What is postmodernism? Are the postmodern characteristics still apparent in contemporary architectural design? According to scholars, “Postmodernism, by definition resists definition”. If postmodernism is then difficult to be defined, on what principles can one judge if postmodernism in architecture is in still emerging? Postmodernism in its regional/vernacular forms reflects neighborhood culture. Some argue that postmodernism is a reaction to the forces of “creative destruction.” But it can be a tool for those powers as well. The end of the assembly line, created by the instant flexibility of computer technology, means that in this post-Fordist world people can all have a unique, neighborhood specific thing, as well as having the same reference.
Evaluating and categorizing architects according to styles, periods, theoretical backgrounds, and philosophical ideas, from Itkinos and Brunelleschi, to Borromini and Le Corbusier, is a very challenging process that requires a deep understanding of the key elements that influence the architects’ design. What appears though to be a constant value in this type of analysis, is that the evolution of architecture, from the period of the Greek civilization (Parthenon in Athens 447-433 BC), to the present day’s Santiago Calatrava’s projects, signifies that the architect’s pursuit for the myriad idea of beauty is actually a leitmotif of his/her past influences.
Postmodernism is differentiated from other cultural forms by its emphasis on fragmentation which replaces the alienation of the subject that characterized modernism. Postmodernism is concerned with all surface, no substance. There is a loss of the center. Postmodernist works are often characterized by a lack of depth; a flatness. Individuals are no longer anomic, because there is nothing from which one can sever ties. The liberation from the anxiety which characterized anomie may also mean liberation from every other kind of feeling as well. This is not to say that the cultural products of the postmodern era are utterly devoid of feeling, but rather that such feelings are now free-floating and impersonal. Also distinctive of the late capitalist age is postmodernism’s focus on commodification and the recycling of old images and commodities.
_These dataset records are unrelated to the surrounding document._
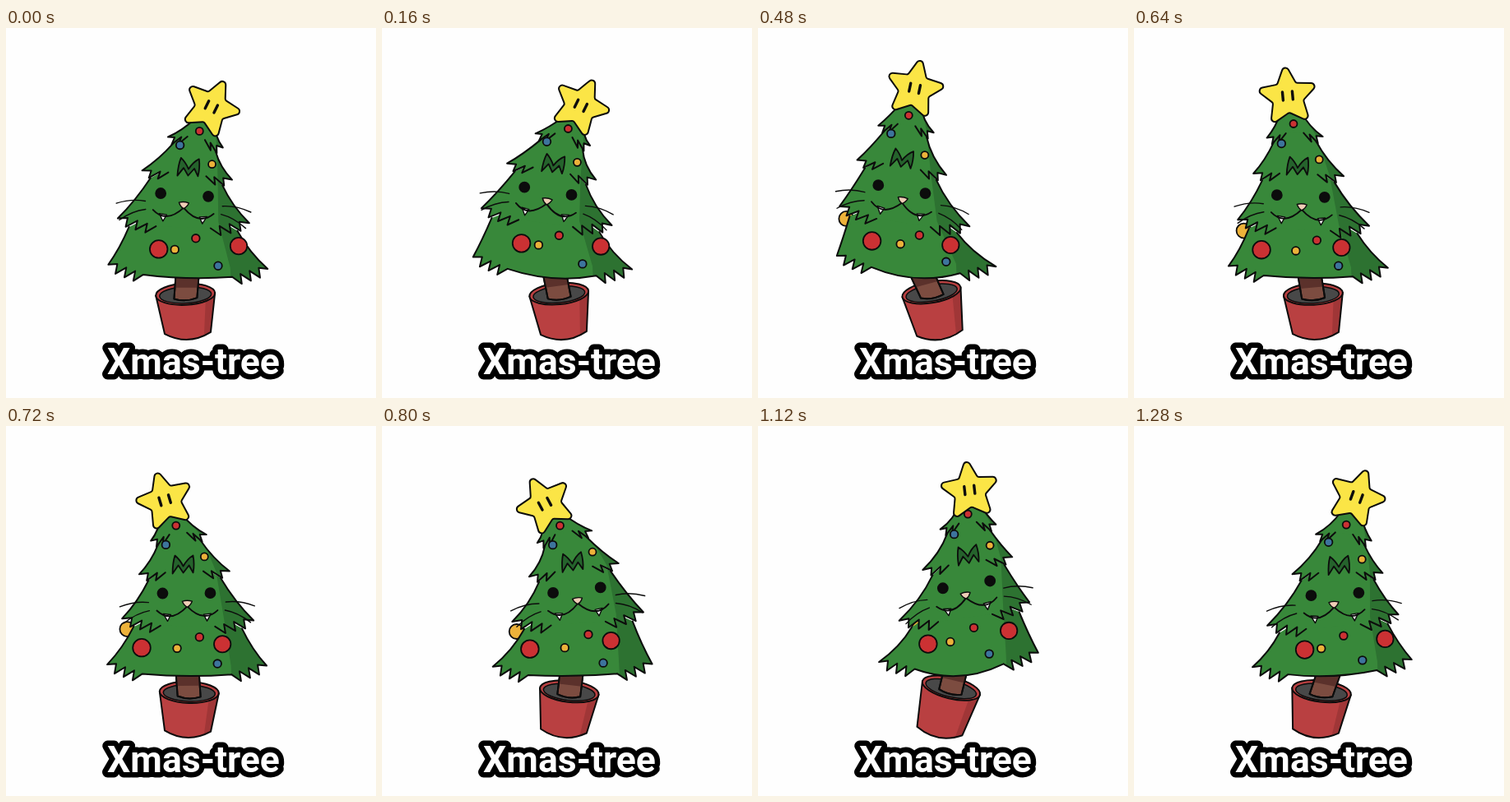
These frames come from a looping animation (450 by 450 pixels, 1.36 s). An HTML page with a canvas:

```html
<!DOCTYPE html>
<html lang="en">
<head>
<meta charset="utf-8">
<title>Xmas-tree</title>
<style>
html, body { margin: 0; width: 100%; height: 100%; overflow: hidden; background: #fefefe; }
canvas, svg { position: absolute; left: 0; top: 0; width: 450px; height: 450px; }
text {
  font: bold 44.5px Roboto, Arial, sans-serif; text-anchor: middle;
  fill: #fff; stroke: #000; stroke-width: 13px; stroke-linejoin: round; paint-order: stroke;
}
</style>
</head>
<body>
<canvas id="tree"></canvas>
<svg viewBox="0 0 450 450"><text x="228" y="421">Xmas-tree</text></svg>
<script>
const INK = '#0c0c0c', GREEN = '#38883a', SHADE = '#2d7231';
const RED = '#cb3133', GOLD = '#ecb23a', BLUE = '#3d749d';
const FACE_UP = 87, TOP_UP = 170;

const ctx = tree.getContext('2d');
const dpr = window.devicePixelRatio || 1;
tree.width = tree.height = 450 * dpr;

const mix = (a, b, t) => [a[0] + (b[0] - a[0]) * t, a[1] + (b[1] - a[1]) * t];
const shift = (p, x, y, r) => [
  p[0] + x * Math.cos(r) - y * Math.sin(r),
  p[1] + x * Math.sin(r) + y * Math.cos(r)
];

// The dance: every moving quantity is a short sum of harmonics of one phase.
function pose(phase) {
  const { cos, sin } = Math;
  const wave = (mean, c1, s1 = 0, c2 = 0, s2 = 0, c3 = 0) =>
    mean + c1 * cos(phase) + s1 * sin(phase)
    + c2 * cos(2 * phase) + s2 * sin(2 * phase) + c3 * cos(3 * phase);
  const turn = wave(.9, 27.4, -12.8, -6.5, 1.8, 1.6) * Math.PI / 180;
  return {
    skirt: {
      x: wave(222.4, -27.4, -14.5, -4, -4.1, -5.6),
      y: wave(286.6, -2.4, 1, -3, -4.1, -2.9),
      tilt: wave(.005, .087, .029, .023, 0, .027)
    },
    face: {
      x: wave(220.6, -38.3, -20.8, -3, -6.4, -3.5),
      y: wave(197.9, .9, 0, -6.6, -3.4, -1.4),
      tilt: wave(-.007, .238, .051, 0, .016, .061)
    },
    top: {
      x: wave(222.6, -15.4, -32.1, -3.5, -3.3, 3.4),
      y: wave(115, 1.2, -1.8, -3.3, -8.3),
      tilt: turn / 2
    },
    star: [wave(223.9, -1.1, -41.7, -4.8, 0, 4.6), wave(86.4, -1.2, -2, 1, -9.8)],
    turn,
    potTilt: wave(.033, -.198, -.085),
    yaw: wave(3, 5.4, -10.8)
  };
}

// Bends the tree: a parabola through the skirt, face and top rows.
function row(m, up) {
  const f = FACE_UP, t = TOP_UP;
  const a = (up - f) * (up - t) / (f * t);
  const b = up * (up - t) / (f * (f - t));
  const c = up * (up - f) / (t * (t - f));
  const blend = key => a * m.skirt[key] + b * m.face[key] + c * m.top[key];
  return { p: [blend('x'), blend('y')], tilt: blend('tilt') };
}

function place(m, x, up) {
  const r = row(m, up);
  return shift(r.p, x, 0, r.tilt);
}

function poly(points) {
  const p = new Path2D();
  points.forEach(q => p.lineTo(...q));
  p.closePath();
  return p;
}

function paint(path, fill, width = 2) {
  if (fill) { ctx.fillStyle = fill; ctx.fill(path); }
  if (width) { ctx.lineWidth = width; ctx.stroke(path); }
}

function ball(p, r, color) {
  const c = new Path2D();
  c.arc(p[0], p[1], r, 0, 7);
  paint(c, color, 1.8);
}

function clipped(path, area, color) {
  ctx.save();
  ctx.clip(path);
  paint(area, color, 0);
  ctx.restore();
}

function local(p, angle, draw) {
  ctx.save();
  ctx.translate(...p);
  ctx.rotate(angle);
  draw();
  ctx.restore();
}

function drawPot(m) {
  const a = m.potTilt, c = [221 + 60 * a, 324 - 100 * a * a], base = [221, 371];
  const l = shift(c, -36, 0, a), r = shift(c, 36, 0, a);
  const body = new Path2D();
  body.moveTo(...l);
  body.lineTo(...shift(base, -28, 0, a * .8));
  body.quadraticCurveTo(...shift(base, 0, 16, a * .8), ...shift(base, 28, 0, a * .8));
  body.lineTo(...r);
  body.closePath();
  paint(body, '#b94041', 0);
  clipped(body, poly([shift(c, 25, 0, a), shift(base, 19, 12, a), [300, 400], [300, 300]]), '#a03637');
  paint(body);
  const oval = (rx, ry, y) => {
    const p = new Path2D();
    p.ellipse(...shift(c, 0, y, a), rx, ry, a, 0, 7);
    return p;
  };
  paint(oval(36, 13, 0), '#b94041');
  paint(oval(31.5, 10, 1), '#484848', 1.5);

  const mid = [m.skirt.x, m.skirt.y], foot = shift(c, 0, 5, a);
  const lean = Math.atan2(mid[0] - c[0], c[1] - mid[1]);
  const tl = shift(mid, -14, 0, lean), tr = shift(mid, 14, 0, lean);
  const fl = shift(foot, -14, 0, a), fr = shift(foot, 14, 0, a);
  const trunk = new Path2D();
  trunk.moveTo(...tl);
  trunk.lineTo(...fl);
  trunk.quadraticCurveTo(...shift(foot, 0, 5, a), ...fr);
  trunk.lineTo(...tr);
  paint(trunk, '#7c4c40');
  clipped(trunk, poly([tl, tr, mix(tr, fr, .66), mix(tl, fl, .66)]), '#5b312b');
  paint(trunk);
}

// Zigzag of fur running inward from a branch tip.
function fur(tip, side, angle, { teeth, wide, deep, drop }) {
  const points = [];
  for (let k = 0; k < teeth; k++) {
    const x = wide * (k + 1), y = drop * k;
    points.push(shift(tip, side * x, y - 1, angle));
    points.push(shift(tip, side * (x - 2), y + deep, angle));
  }
  points.push(shift(tip, side * wide * (teeth + .9), drop * teeth - 1, angle));
  return points;
}

const tiers = [
  { up: 155, half: 34, teeth: 2, wide: 8, deep: 8, drop: -2 },
  { up: 112, half: 55, teeth: 2, wide: 11, deep: 8, drop: 0 },
  { up: 55, half: 80, teeth: 3, wide: 12, deep: 10, drop: 3 },
  { up: 0, half: 97, teeth: 3, wide: 11, deep: 11, drop: 4 }
];

function drawTiers(m) {
  const apex = mix([m.top.x, m.top.y], m.star, .45), bow = m.face.tilt * 18;
  const tips = tiers.map(({ up, half }) => [place(m, -half, up), place(m, half, up)]);
  const cut = [.8, .7, .55, .55].map((f, i) =>
    place(m, tiers[i].half * (f - m.face.tilt * .3), tiers[i].up));
  const dark = poly([shift(apex, 12, 0, m.top.tilt), ...cut, [cut[3][0] + 2, 330], [450, 450], [450, 0]]);

  for (let i = tiers.length - 1; i >= 0; i--) {
    const { up } = tiers[i], a = row(m, up).tilt, skirt = i === 3;
    const shape = new Path2D(), line = new Path2D();
    // One flank: root under the tier above, edge, tip and fur.
    const [left, right] = [1, -1].map((side, n) => {
      const tip = tips[i][n];
      const root = i
        ? shift(tips[i - 1][n], side * (5 + 3 * i), 4 + 2 * i, row(m, tiers[i - 1].up).tilt)
        : shift(apex, -side * 12, 0, a);
      const bend = 3 - side * bow;
      return { root, tip, mid: shift(mix(root, tip, .5), side * bend, 3, a), fur: fur(tip, side, a, tiers[i]) };
    });
    const trace = (p, f) => {
      p.moveTo(...f.root);
      p.quadraticCurveTo(...f.mid, ...f.tip);
      f.fur.forEach(q => p.lineTo(...q));
    };
    const end = right.fur[right.fur.length - 1];
    const hem = mix(left.fur[left.fur.length - 1], end, .5);
    hem[1] = 2 * 304 - hem[1];
    for (const p of [shape, line]) {
      trace(p, left);
      if (skirt) p.quadraticCurveTo(...hem, ...end);
    }
    trace(line, right);
    [...right.fur].reverse().forEach(q => shape.lineTo(...q));
    shape.lineTo(...right.tip);
    shape.quadraticCurveTo(...right.mid, ...right.root);
    shape.lineTo(...(i ? place(m, 0, tiers[i - 1].up + 25) : apex));
    shape.closePath();
    paint(shape, GREEN, 0);
    clipped(shape, dark, SHADE);
    paint(line);
  }
}

function drawBalls(m) {
  ball(place(m, -47 + m.yaw, 20), 10.8, RED);
  ball(place(m, 51 + m.yaw, 26), 10.2, RED);
  ball(place(m, -13, 20), 4.8, GOLD);
  ball(place(m, 14, 34), 4.8, RED);
  ball(place(m, 37, 2), 4.8, BLUE);
  ball(place(m, -17, 148), 4.8, BLUE);
  ball(place(m, 27, 130), 4.5, GOLD);
  ball(place(m, 0, TOP_UP), 4.5, RED);
}

function drawFace(m) {
  const a = m.face.tilt;
  local(place(m, 0, 122), a, () => paint(
    new Path2D('M-13 11Q-13 -2 -10 -11Q-4 -6 0 2Q5 -7 12 -11Q14 0 12 10L7 1L0 10L-6 1Z'),
    '#25632c', 1.8));
  [-29, 29].forEach(x => ball(place(m, x, FACE_UP), 6, INK));
  local(place(m, 0, 74), a, () => {
    for (const s of [-1, 1]) {
      paint(poly([[s * 20, 13], [s * 24, 21], [s * 29, 12]]), '#fff', 1.4);
      paint(new Path2D(`M0 3Q${s * 20} 24 ${s * 37} 8`), null, 1.9);
      paint(new Path2D(`M${s * 47} -2Q${s * 64} -4 ${s * 82} 3`), null, 1.4);
      paint(new Path2D(`M${s * 46} 8Q${s * 62} 11 ${s * 77} 23`), null, 1.4);
    }
    paint(new Path2D('M-6 -3Q0 -5 6 -3Q4 2 0 4Q-4 2 -6 -3Z'), '#efcdb6', 1.4);
  });
}

function drawStar(m) {
  const v = [];
  for (let i = 0; i < 10; i++) v.push(shift([0, 0], 0, i % 2 ? -19.5 : -41, i * Math.PI / 5));
  const p = new Path2D();
  p.moveTo(...mix(v[9], v[0], .5));
  v.forEach((q, i) => p.arcTo(...q, ...v[(i + 1) % 10], i % 2 ? 3 : 4.2));
  p.closePath();
  local(m.star, m.turn, () => {
    paint(p, '#fbe546', 2);
    paint(new Path2D('M-6 -6V4M6 -6V4'), null, 3.4);
  });
}

function draw(step) {
  const m = pose((step - 4) * Math.PI / (step < 4 ? 12 : 8));
  ctx.setTransform(dpr, 0, 0, dpr, 0, 0);
  ctx.clearRect(0, 0, 450, 450);
  ctx.strokeStyle = INK;
  ctx.lineJoin = ctx.lineCap = 'round';
  drawPot(m);
  ball(place(m, -74 + 3 * Math.max(0, m.yaw), 42), 9, GOLD);
  drawTiers(m);
  drawBalls(m);
  drawFace(m);
  drawStar(m);
}

let shown;
function tick() {
  // 80 ms drawings; the first is held for two.
  const step = Math.max(1, Math.floor(performance.now() % 1360 / 80));
  if (step !== shown) draw(shown = step);
  requestAnimationFrame(tick);
}
tick();
</script>
</body>
</html>
```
In architecture, postmodernism, in its regional or vernacular forms, reflects neighborhood culture. In this way, it can function as a tool in class struggle and can probably be used by any player in the struggle. Thus, postmodernism when examined as a resistive force is closely linked to the historic preservationists. In trying to maintain the collective memory of a place the postmodernist agenda can be used in a way that is antithetical to the forces. Public or private partnerships that wipe out neighborhoods can use the postmodern vocabulary in their new ventures. Neighborhoods can hope to have at best just a mere palimpsest of a memory of what they were in the past.
One day perhaps, neuroscience will explain why some infrastructures seem to reach far beyond their physicaldimensions. But one does not need to wait for that explanation in order to experience their postmodern orpost-postmodern effect. It turns out that bodies, buildings, streets and cities are still useful for certain things inthe global age of digital information. People are only beginning to uncover how they work.